That a paper co-authored with two undergraduates from a small, public, undergraduate liberal arts institution like the University of Minnesota, Morris, could win an award like this at an international science conference is just too damn cool. Well done to both Brian and Tyler!
In the hectic melee of the conference, most folks don’t have time to do anything more than skim the nominated papers, and usually not even that. This makes the talks a crucial part of an award like this, as much of the voting is based on them. Tyler (pictured above at Castel dell’Ovo in Naples) was a huge help in that regard. He flew over to the UK several days early so we could work on our talk, giving us the time we needed to revise and practice. He also produced a super cool little six page comic with a nifty introduction to our work that the audience could follow along with. We did a joint presentation, each covering about half the paper. Our talk was well received, and Tyler’s comic was incredibly (and deservedly) popular, and there’s no doubt that his participation was a huge help.
(And all this is on top of Brian and Tyler’s hard work and contributions on the paper itself. Obviously without that content we never would have had the paper accepted or nominated in the first place. So they both deserve huge kudos for that as well.)
Friday morning our paper was voted Best Paper by the conference attendees, and we were presented with a certificate, a box of Italian lemon cookies, and a box of Irish chocolates. All the Best Paper winners from the various EvoStar conferences and workshops also got to choose a free book from the Springer table. Tyler got a really cool book enitled Leonardo’s Lost Robots, and I got The forgotten revolution: How science was born in 300 BC and why it had to be reborn. (It was all terribly liberal arts of us – pretty much everyone else took evolutionary computation/artificial intelligence books of one form or another.)
Tyler upheld a fine tradition of our students making UMM look really good at conferences like this. From his deportment and grasp of the material, most people assumed he was a graduate student, despite the fact that the looks like he’s about 16 :-). He’s currently doing contract work as a web developer and designer, but is seriously interested in going to graduate school in the near future, and he definitely impressed the folks at the conference. I’ve been really lucky to work (and co-publish) with a string of great UMM students, and am looking forward to continue that with a very sharp student named Sara Lahr when we get back.
The trick for me (sometimes) is remembering just how good our students can be. The room we spoke in was this grand space of inlaid wood and marble that was quite a surprise in several ways. This was made worse by the fact that we were in the first session, so we had very little time to adjust and adapt. I was worried about running long (we had a lot of material to cover), and started to lose my nerve about having Tyler wandering around the room at the beginning handing out the comic. Tyler was really calm and collected about it, though, talked me down, and everything did in fact go really smoothly. The moral? Handouts are Good, really cool comics handous are Even Better, and I need to remember to listen to my students :-).
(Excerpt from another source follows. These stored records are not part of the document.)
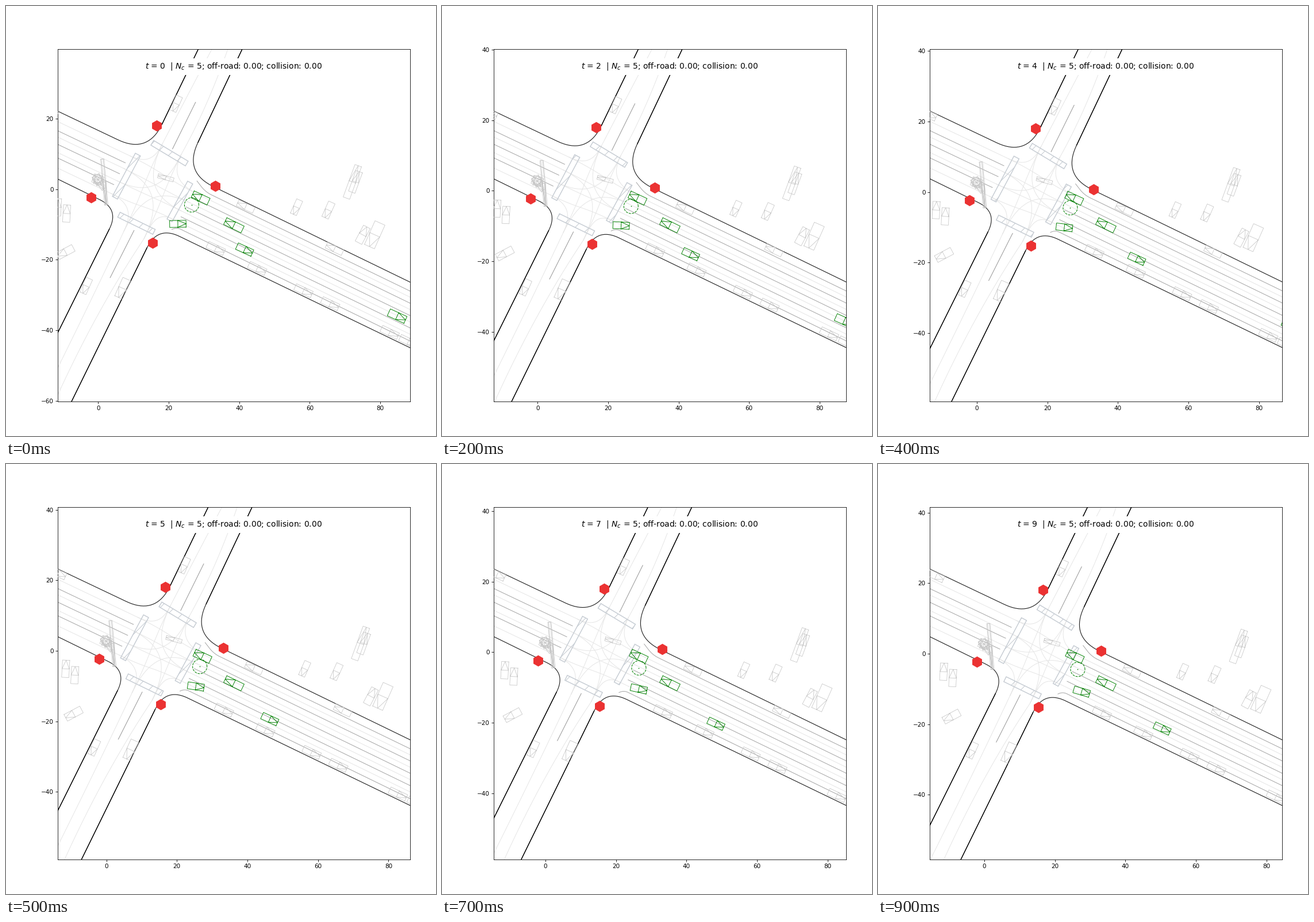
Recreate the animation shown at these times as a matplotlib script. Size 748 by 748 pixels, loop 1000 ms.

```python
import numpy as np
import matplotlib.pyplot as plt
from matplotlib.animation import FuncAnimation
from matplotlib.patches import Polygon
from matplotlib.ticker import MultipleLocator

plt.rcParams["font.family"] = "DejaVu Sans"

STEPS = 10
SCALE = 6.134                       # layout units per metre
ORIGIN = np.array([160.5, 318.7])   # layout position of the world origin
EGO_START = np.array([396.5, 381.5])
WEST_SLOPE, EAST_SLOPE = 0.475, 0.485

EDGE, GRAY, LIGHT, PARKED = "#222222", "#a2a2a2", "#e5e5e5", "#c6c6c6"

fig = plt.figure(figsize=(10, 10), dpi=74.8, facecolor="white")
ax = fig.add_axes([0.12, 0.08, 0.82, 0.82])
ax.xaxis.set_major_locator(MultipleLocator(20))
ax.yaxis.set_major_locator(MultipleLocator(20))


def world(points):
    """Convert layout units (y down) to metres (y up)."""
    return (np.asarray(points, float) - ORIGIN) / SCALE * [1, -1]


def stroke(points, color, width, z):
    ax.plot(*world(points).T, color=color, lw=width, zorder=z,
            solid_capstyle="butt")


def direction(degrees):
    a = np.radians(degrees)
    return np.array([np.cos(a), np.sin(a)])


def bezier(p, c, d, q):
    s = np.linspace(0, 1, 20)[:, None]
    return ((1 - s) ** 3 * p + 3 * s * (1 - s) ** 2 * c
            + 3 * s * s * (1 - s) * d + s ** 3 * q)


def bend(p, c, q):
    """Quadratic curve from p to q pulled towards c."""
    p, c, q = np.array([p, c, q], float)
    return bezier(p, (p + 2 * c) / 3, (q + 2 * c) / 3, q)


def rounded(start, vertex, end, trim):
    """Two straight arms joined by a curve that cuts the vertex."""
    start, vertex, end = np.array([start, vertex, end], float)
    a, b = (vertex + trim * (p - vertex) / np.hypot(*(p - vertex))
            for p in (start, end))
    return np.vstack([start, bend(a, vertex, b), end])


def half_axes(length, width, heading):
    return (direction(heading) * length / 2,
            direction(heading + 90) * width / 2)


def car_outline(x, y, length, width, heading):
    """Rectangle plus a triangle from the middle to the front."""
    ahead, side = half_axes(length, width, heading)
    gap = [np.nan, np.nan]
    shape = [ahead + side, ahead - side, -ahead - side, -ahead + side,
             ahead + side, gap, side, ahead, -side, side]
    return world(np.array(shape) + [x, y])


def park(*spec):
    ax.plot(*car_outline(*spec).T, color=PARKED, lw=0.75, zorder=5)


# Lanes of the west and east roads
lanes = {"W": [], "E": [], "N": [(272, 240), (305, 258)],
         "S": [(205, 392), (240, 405)]}


def west_lane(end_x, y_at_90, color, z):
    y = y_at_90 + WEST_SLOPE * (end_x - 90)
    stroke([(40, y_at_90 - WEST_SLOPE * 50), (end_x, y)], color, 0.93, z)
    return end_x, y


def east_lane(start_x, y_at_703, color, z):
    y = y_at_703 - EAST_SLOPE * (703 - start_x)
    stroke([(start_x, y), (730, y_at_703 + EAST_SLOPE * 27)], color, 0.93, z)
    return start_x, y


for k in range(4):
    lanes["W"].append(west_lane(215 - 11 * k, 201 + 27 * k, LIGHT, 1))
    lanes["E"].append(east_lane(335 - 15 * k, 506.5 + 21.5 * k, LIGHT, 1))
for k in range(3):
    west_lane(208 - 10 * k, 217 + 23.7 * k, GRAY, 2)
    east_lane(322 - 9 * k, 517 + 21.5 * k, GRAY, 2)
stroke(rounded((332, 304), (347, 323.5), (730, 509), 12), GRAY, 0.93, 2)
stroke(rounded((288, 389), (297, 385), (730, 596), 8), GRAY, 0.93, 2)

# Lanes of the north and south roads
n, s = lanes["N"], lanes["S"]
for path in [((374, 45), (316, 155), n[0]), ((396, 45), (357, 165), n[1]),
             ((60, 690), (140, 530), s[0]), ((84, 690), (154, 534), s[1])]:
    stroke(bend(*path), LIGHT, 0.93, 1)
stroke([(330, 167), (289.5, 249)], GRAY, 1.1, 2)
stroke([(223, 390), (181, 473)], GRAY, 1.1, 2)

# Paths across the junction
inward = {"W": direction(26), "E": direction(206),
          "N": direction(116), "S": direction(-64)}


def connect(a, i, b, j):
    p, q = np.array(lanes[a][int(i)]), np.array(lanes[b][int(j)])
    reach = 0.5 * np.hypot(*(q - p))
    stroke(bezier(p, p + reach * inward[a], q + reach * inward[b], q),
           LIGHT, 0.93, 1)


for link in ("W2E2 W3E3 E0W0 E1W1 N0S0 S1N1 N0W0 N0E2 "
             "S1E3 S1W1 E0N1 E1S0 W3S0 W2N1").split():
    connect(*link)

# Road edges, each from its north-south arm round the corner
for corner in [((350, 43), (246.5, 257.3), (40, 159.2), 57),
               ((426, 43.3), (309.4, 289.2), (730, 493.5), 57),
               ((40, 669), (197, 353.5), (40, 276.5), 38),
               ((104, 708.5), (264, 382.5), (730, 607.6), 42)]:
    edge = rounded(*corner)
    stroke(edge, EDGE, 1.1, 3)
    stroke(edge[:2], "black", 1.25, 3)

# Crosswalks: centre, length, width, angle
for x, y, length, width, angle in [(209.5, 296, 85, 10, -62),
                                   (284.5, 256, 70, 9.5, 31),
                                   (302.5, 340, 75, 10, -61.4),
                                   (227, 378, 68, 9.5, 26)]:
    u, v = half_axes(length, width, angle)
    corners = np.array([u + v, u - v, -u - v, v - u]) + [x, y]
    ax.add_patch(Polygon(world(corners), fill=False, hatch="/", lw=1.4,
                         edgecolor="#c6ccd3", zorder=4))

# Vehicles parked along the kerbs of the east road
for x in (365, 437, 517.5, 564, 667.5, 700):
    park(x, 421.7 + 0.483 * (x - 365), 32, 12, 25)
for x in (417, 571.5):
    park(x, 349 + 0.475 * (x - 417), 31, 11, -155)
park(76.5, 183.7, 28, 12, 25)

# Other parked vehicles, grouped by heading: x, y, length
groups = {114: [(296, 170, 28), (139.5, 487, 28), (203, 491, 35),
                (505.5, 350, 27), (561, 355, 29), (641.5, 398, 45)],
          -62: [(620.5, 398, 31)],
          -87: [(105.5, 361, 30), (89.7, 350, 30)],
          152: [(103.5, 428, 31)]}
for heading, spots in groups.items():
    for x, y, length in spots:
        park(x, y, length, 0.42 * length, heading)
park(602.5, 306, 60, 12, -70)
park(608, 306, 38, 12, -70)
park(278, 299, 28, 7, -165)

# Bicycles and poles crowded together on the west road
for k in range(4):
    park(160, 302, 18 - k, 15 - k, 20 + 40 * k)
park(161, 308, 28, 6, 52)
for width in (6, 3):
    park(171, 306, 80, width, 85)

# Goal circle and stop markers
angle = np.linspace(0, 2 * np.pi, 80)
goal = world([(323, 346)])[0]
ax.plot(goal[0] + 2.04 * np.cos(angle), goal[1] + 2.04 * np.sin(angle),
        color="green", lw=1, ls="--", zorder=6)
ax.plot(*goal, "o", color="green", ms=1.6, mew=0, zorder=6)
stops = world([(262.5, 208), (364, 313.5), (148, 333), (255, 412)])
ax.plot(*stops.T, "h", color="#eb3232", ms=18.8, mew=0, zorder=7)


def ego_shift(t):
    return -SCALE * np.array([0.485 * t - 0.0045 * t * t, 0.205 * t])


def moving_cars(t):
    ego = EGO_START + ego_shift(t)
    along = 2.05 * t + 0.026 * t * t
    return [
        (338.5 - along, 334 - 0.52 * along, 30.5, 13, -155),
        (*ego, 33.5, 13, -154),
        (299 + 3.42 * t, 379 + 0.07 * t * t, 28.5, 12, -1 + 1.9 * t),
        (415.2 + 5.7 * t + 0.04 * t * t, 423.7 + 2.7 * t + 0.01 * t * t,
         29.5, 12, 24.5),
        (680.5 + 6.6 * t, 539.5 + 2.85 * t, 31.8, 13, 24.5),
    ]


cars = [ax.plot([], [], color="green", lw=0.9, zorder=8)[0] for _ in range(5)]
title = ax.text(0.5, 0.95, "", transform=ax.transAxes, fontsize=13.4,
                ha="center", va="center", zorder=10,
                bbox=dict(boxstyle="square,pad=0.4", fc="white", ec="none"))


def update(t):
    cx, cy = world([EGO_START + ego_shift(t)])[0]
    ax.set_xlim(cx - 50, cx + 50)
    ax.set_ylim(cy - 50, cy + 50)
    for line, spec in zip(cars, moving_cars(t)):
        line.set_data(*car_outline(*spec).T)
    title.set_text(rf"$t$ = {t}  | $N_c$ = 5; off-road: 0.00; collision: 0.00")
    return [*cars, title]


anim = FuncAnimation(fig, update, frames=STEPS, interval=100, repeat=True,
                     repeat_delay=0, blit=False)
plt.show()
```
Thanks a ton to Brian and Tyler and all the people and offices at UMM that supported our work, and everyone who voted for our paper at EuroGP! Special thanks also to Riccardo Poli for hosting me on this sabbatical at the University of Essex. I’ve gotten a ton of cool work done here with Riccardo, including “A linear estimation of distribution GP system” at EuroGP, which was also nominated for Best Paper (and which I suspect was also strongly in the running).
I’ve dumped all the photos Tyler and I took in Naples onto my events account on Flickr. I’ll try to clean up a few to post to my main Flickr account in the next week or so.